In the 1950’s rock and roll dominated pop. However, throughout the ’60s this genre merged with other genres such as folk and blues. The British Invasion of this period also influenced the sound of music for American pop bands. The biggest songs of this decade were an eclectic mix of traditional and experimental.
Motown Records was the name of a record label that released a large number of pop hits during the ’60s. The headquarters was located in Detroit, and many of the city’s most prominent music artists signed with Motown. Its popularity played a crucial role in integrating African Americans into mainstream music. Today the phrase “Motown Sound” refers to any song that has a distinctive soul style and pop influence.

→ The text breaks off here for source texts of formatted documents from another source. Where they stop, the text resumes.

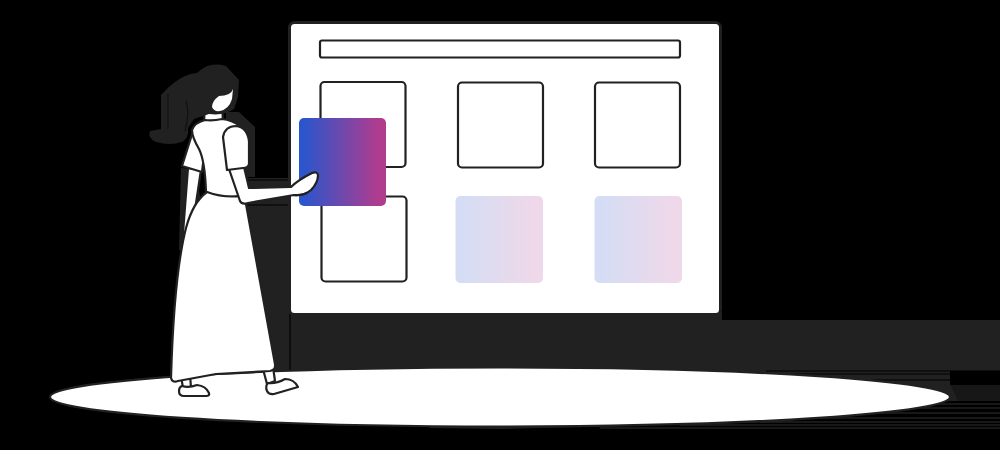
<!DOCTYPE html>
<html lang="en">
<head>
<meta charset="utf-8">
<title>Arranging tiles on a board</title>
<style>
:root {
  --night: #000000;
  --ink: #212121;
  --paper: #ffffff;
  --blue: #2b55cc;
  --magenta: #b03c8e;
  --pale-blue: #d5ddf4;
  --pale-pink: #efd8e9;
}
html, body { margin: 0; background: var(--night); overflow: hidden; }
.scene { display: block; width: 1000px; height: 450px; }
.shadow, .hair { fill: var(--ink); }
.outlined { fill: var(--paper); stroke: var(--ink); stroke-width: 2.2; stroke-linejoin: round; stroke-linecap: round; }
.board { stroke-width: 3; }
.crease { fill: none; stroke: var(--ink); stroke-width: 2; stroke-linecap: round; }
.shadow-line { fill: none; stroke: var(--ink); stroke-width: 1.5; }
.shadow-gap { fill: none; stroke: var(--night); stroke-width: 1.2; }
.vivid-start { stop-color: var(--blue); }
.vivid-end { stop-color: var(--magenta); }
.pale-start { stop-color: var(--pale-blue); }
.pale-end { stop-color: var(--pale-pink); }
</style>
</head>
<body>
<svg class="scene" viewBox="0 0 1000 450" role="img" aria-label="A woman places a coloured tile on a board of squares">
  <defs>
    <linearGradient id="vivid">
      <stop class="vivid-start" offset="0.05"/>
      <stop class="vivid-end" offset="0.92"/>
    </linearGradient>
    <linearGradient id="pale">
      <stop class="pale-start" offset="0.1"/>
      <stop class="pale-end" offset="0.9"/>
    </linearGradient>
    <rect id="empty-tile" class="outlined" width="85" height="85" rx="4"/>
    <rect id="pale-tile" width="87.5" height="87" rx="5" fill="url(#pale)"/>
  </defs>

  <g id="backdrop">
    <path class="shadow" d="M240 178H292V312H722V320H1000V371H950V384L958 401H940L780 422L500 429L430 428V372H270L240 205Z"/>
    <path class="shadow" d="M944 385H1000V401H957Z" opacity="0.7"/>
    <path class="shadow-line" d="M900 404H1000M880 408H1000M850 413H1000M800 418H1000M760 422H1000M680 425H1000M600 428H1000"/>
    <path class="shadow-gap" d="M766 371H1000M780 374H1000M860 380H1000M246 180H290M246 205H290M290 206V370"/>
  </g>

  <ellipse id="floor" class="outlined" cx="500" cy="397" rx="450" ry="29.5"/>

  <g id="tile-board">
    <rect class="outlined board" x="289.500" y="22.500" width="431" height="292" rx="5"/>
    <rect class="outlined" x="320" y="40.500" width="360" height="17" rx="2"/>
    <use href="#empty-tile" x="320.500" y="82"/>
    <use href="#empty-tile" x="458" y="82.500"/>
    <use href="#empty-tile" x="595" y="82.500"/>
    <use href="#empty-tile" x="321.500" y="196.500"/>
    <use href="#pale-tile" x="455.500" y="196"/>
    <use href="#pale-tile" x="594.500" y="196"/>
    <rect id="held-tile" x="299" y="118" width="87" height="88" rx="5" fill="url(#vivid)"/>
  </g>

  <g id="woman">
    <path class="shadow" d="M226 112H239L255 127V177H244L226 168ZM181 168L196 170L202 210L182 250H179Z"/>

    <g id="shoes">
      <path class="outlined" d="M181 376L183 388H191L190 374Z"/>
      <path class="outlined" d="M182 386Q179 387 179 391Q179 396 184 396H206Q210 396 209 393Q206 386 197 385Q189 388 182 386Z"/>
      <path class="outlined" d="M263 369L267 384L275 381L273 367Z"/>
      <path class="outlined" d="M268 383Q265 386 267 391Q269 395 274 394L298 387Q294 379 285 379Q276 384 268 383Z"/>
    </g>

    <path id="far-arm" class="outlined" d="M188 168L182 246Q190 222 195 210L201 170Z"/>
    <path id="far-sleeve" class="outlined" d="M194 128L182 166L202 172L206 140Z"/>

    <g id="head">
      <path class="outlined" d="M205 104L204 122Q213 127 223 121L222 105Z"/>
      <path class="hair" d="M239 80L226 66Q209 61 197 73Q180 74 161 95V129L150 131Q147 138 156 142Q170 146 182 142Q189 138 188 128L194 119L209 114Q224 116 234 109L238 97Z"/>
      <path fill="var(--paper)" d="M233 89Q231 96 219 96Q212 101 212 107Q214 112 220 111Q229 109 232 99Z"/>
      <path class="shadow-gap" d="M168 94V129M186 101Q190 112 185 131" opacity="0.5"/>
    </g>

    <path id="blouse" class="outlined" d="M205 120Q194 123 192 130Q192 137 199 149Q205 161 206 192Q220 199 241 196L246 160L240 126Q232 120 222 119Q213 121 205 120Z"/>
    <path id="skirt" class="outlined" d="M207 192Q193 202 186 228Q174 275 171 378Q172 383 178 381L216 374L270 371Q276 370 275 364L246 204L241 196Q223 198 207 192Z"/>

    <path id="near-arm" class="outlined" d="M229 169L240 201Q242 205 248 203L294 195Q304 196 311 190Q318 183 318 175Q317 171 312 173Q298 180 291 187L249 188L244 167Z"/>
    <path class="crease" d="M294 195Q301 196 307 193"/>
    <path id="near-sleeve" class="outlined" d="M223 137Q225 126 236 126Q247 127 249 141V164Q248 168 243 168L227 170Z"/>
  </g>
</svg>
</body>
</html>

The label had a huge level of success during the ’60s. From 1961 to 1971 it released over 100 tracks that reached the top 10. Motown controlled several other labels such as Tamla, Soul and Gordy. These smaller labels signed up even more big acts including the Jackson 5 and The Velvelettes.
- Four Tops
- Marvin Gaye
- Gladys Knight & the Pips
- The Supremes
- The Temptations
- Stevie Wonder
Network television helped country artists gain exposure to the general public. This decade saw the rise of the “Nashville Sound”, which included string sections, crooning leads, background vocals and high production values. The style started in the ’50s as a response to rock and roll but gained much more prominence in the ’60s.
One of the biggest country stars of the period was Johnny Cash, AKA “The Man In Black”. Cash merged country with blues and gospel. His lyrics would often discuss social issues and deal with dark subjects. The live albums he recorded at Folsom Prison and San Quentin became major hits. Cash is now considered by several music historians to be the greatest country singer of all time.
- Jim Reeves
- Eddy Arnold
- Ray Price
- Patsy Cline
- Floyd Cramer
- Roger Miller
The Hippy Movement
The ’60s was a time of social turmoil for the United States of America. The civil rights movement and its success led to an increase in political protests. The general public mostly resented the Vietnam War. Because of this, a widespread peace movement began to grow.
People belonging to this movement were colloquially called “hippies”. Bands started to create music that would appeal to members of this subculture. Psychedelic music was developed as a result. Songs of this type were often influenced by the taking of illicit drugs such as LSD. Their lyrics tended to be either political or surreal. In 1969, Woodstock, the most significant hippy music festival of all time took place. It featured some of the biggest acts of the decade.
- Scott Mckenzie
- Bob Dylan
- The Byrds
- Crosby, Stills, Nash and Young
- Simon and Garfunkel
- Peter, Paul and Mary